Let me try to allay any concerns: We’re not turning purple. Our headquarters isn’t moving. Our team isn’t changing. Our roadmap isn’t changing.

Tumblr users do not like being marketed to.

The Tumblr community can tolerate marketing more than Reddit users, but only if the content is interesting and unique. The website has slowly been introducing ads with sponsors like The Great Gatsby and GE by creating awesome content and integrating it into the dashboard. More often than not, the only clue users have that there’s a company behind the post is the handle or description at the bottom.

Tumblr has one box on the side for a sponsored post, and even that is meant to show off cool pictures and .gifs. If Yahoo follows the suit of Facebook and starts increasing the sponsored-to-organic ratio or keeps adding more boxes to increase revenue then users will leave and find another outlet.

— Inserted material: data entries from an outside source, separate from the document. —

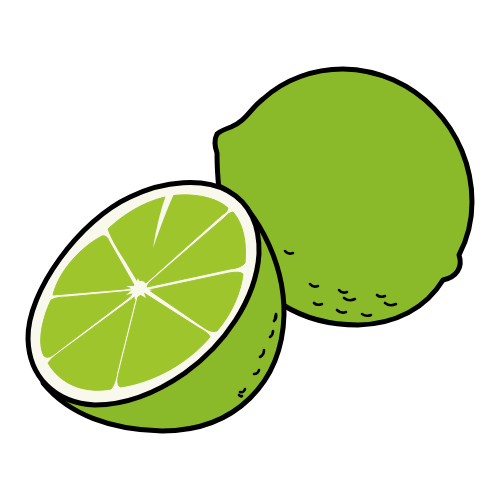
<!DOCTYPE html>
<html lang="en">
<head>
<meta charset="utf-8">
<title>Limes</title>
<style>
:root { --paper: #ffffff; --ink: #000000; --peel: #8aba2a; --pulp: #9fc52c; --pith: #f8f8ec; }
html, body { margin: 0; background: var(--paper); overflow: hidden; }
.limes { display: block; width: 500px; height: 500px; }
.outline { stroke: var(--ink); stroke-width: 5; stroke-linejoin: round; stroke-linecap: round; }
.peel { fill: var(--peel); }
.pith { fill: var(--pith); }
.pulp { fill: var(--pulp); stroke: var(--pulp); stroke-width: 1; stroke-linejoin: round; }
.slit { fill: var(--pith); }
.pores { fill: none; stroke: var(--ink); stroke-width: 2.6; stroke-linecap: round; }
</style>
</head>
<body>
<svg class="limes" viewBox="0 0 500 500" role="img" aria-label="A whole lime and a lime half">
  <g id="whole-lime">
    <path class="peel outline" d="M219 190 Q217 170 217 153 Q213 142 217 134 Q222 130 231 127 C246 121 250 109 263 99 C285 79 314 69 343 69 C415 70 472 130 472 202 C472 222 468 238 459 255 C463 267 457 277 443 280 C426 308 396 324 358 325 C329 325 304 318 283 305 Z"/>
    <path class="pores" d="M285 251 Q288 255 293 253 M310 284 Q313 288 318 286 M339 290 Q342 294 347 292 M344 298 Q349 302 355 299 M377 295 Q380 298 385 296 M314 303 Q317 306 322 304 M337 310 Q341 314 346 312 M362 314 Q366 317 371 315 M385 303 Q390 307 396 304"/>
  </g>
  <g id="half-lime">
    <path class="peel outline" d="M219 186 C252 200 285 260 284 315 C282 382 236 431 162 431 C112 430 69 415 43 383 Z"/>
    <path class="pith outline" d="M28 339 C27 291 80 220 130 197 C165 180 204 178 228 191 C250 203 260 226 259 254 C256 300 224 345 185 373 C152 396 121 405 95 405 C54 403 29 376 28 339 Z"/>
    <g id="segments">
      <path class="pulp" d="M53 295 C58 273 79 248 102 236 Q107 235 109 241 L134 285 Q131 289 125 289 Z"/>
      <path class="pulp" d="M108 229 C128 210 155 196 180 195 C200 194 218 199 228 208 Q228 212 222 215 L146 283 Q141 278 138 282 Q132 272 126 262 Q112 241 108 229 Z"/>
      <path class="pulp" d="M233 212 C243 223 247 242 245 263 Q241 268 230 269 L147 287 Q147 284 152 280 L224 218 Q229 212 233 212 Z"/>
      <path class="pulp" d="M149 290 L229 273 Q240 271 243 274 C241 293 231 315 217 331 Q211 333 203 327 Z"/>
      <path class="pulp" d="M144 293 L199 328 Q209 333 210 337 C190 361 156 382 120 387 Q116 384 119 373 L138 297 Z"/>
      <path class="pulp" d="M136 296 L117 372 Q115 385 111 389 C84 394 60 384 48 363 Q51 358 60 352 Z"/>
      <path class="pulp" d="M51 300 Q56 297 67 297 L132 291 Q133 295 127 299 L57 352 Q48 360 44 356 C37 343 42 319 51 300 Z"/>
      <path class="slit" d="M166 195 L174 194 Q166 211 153 248 Q158 217 166 195 Z"/>
      <path class="slit" d="M138 278 L141 285 L149 282 L145 288 L152 290 L144 293 L146 298 L139 294 L135 300 L134 293 L126 295 L133 289 L126 286 L135 286 Z"/>
    </g>
    <path class="pores" d="M276 314 Q277 318 274 321 M264 350 Q264 355 260 357 M259 370 Q258 374 254 374 M245 389 Q244 393 240 392 M273 331 Q273 335 270 337 M276 314 Q275 317 275 320 M242 396 Q241 397 239 395"/>
  </g>
</svg>
</body>
</html>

How can Yahoo appease Tumblr users with this acquisition? Keep their paws off. The less changes implemented the better. Historically with other social networks it didn’t matter if the users were happy, it only mattered if the investors and shareholders were. We can only watch to see if Tumblr will go down that path.

About the author

Amanda Dodge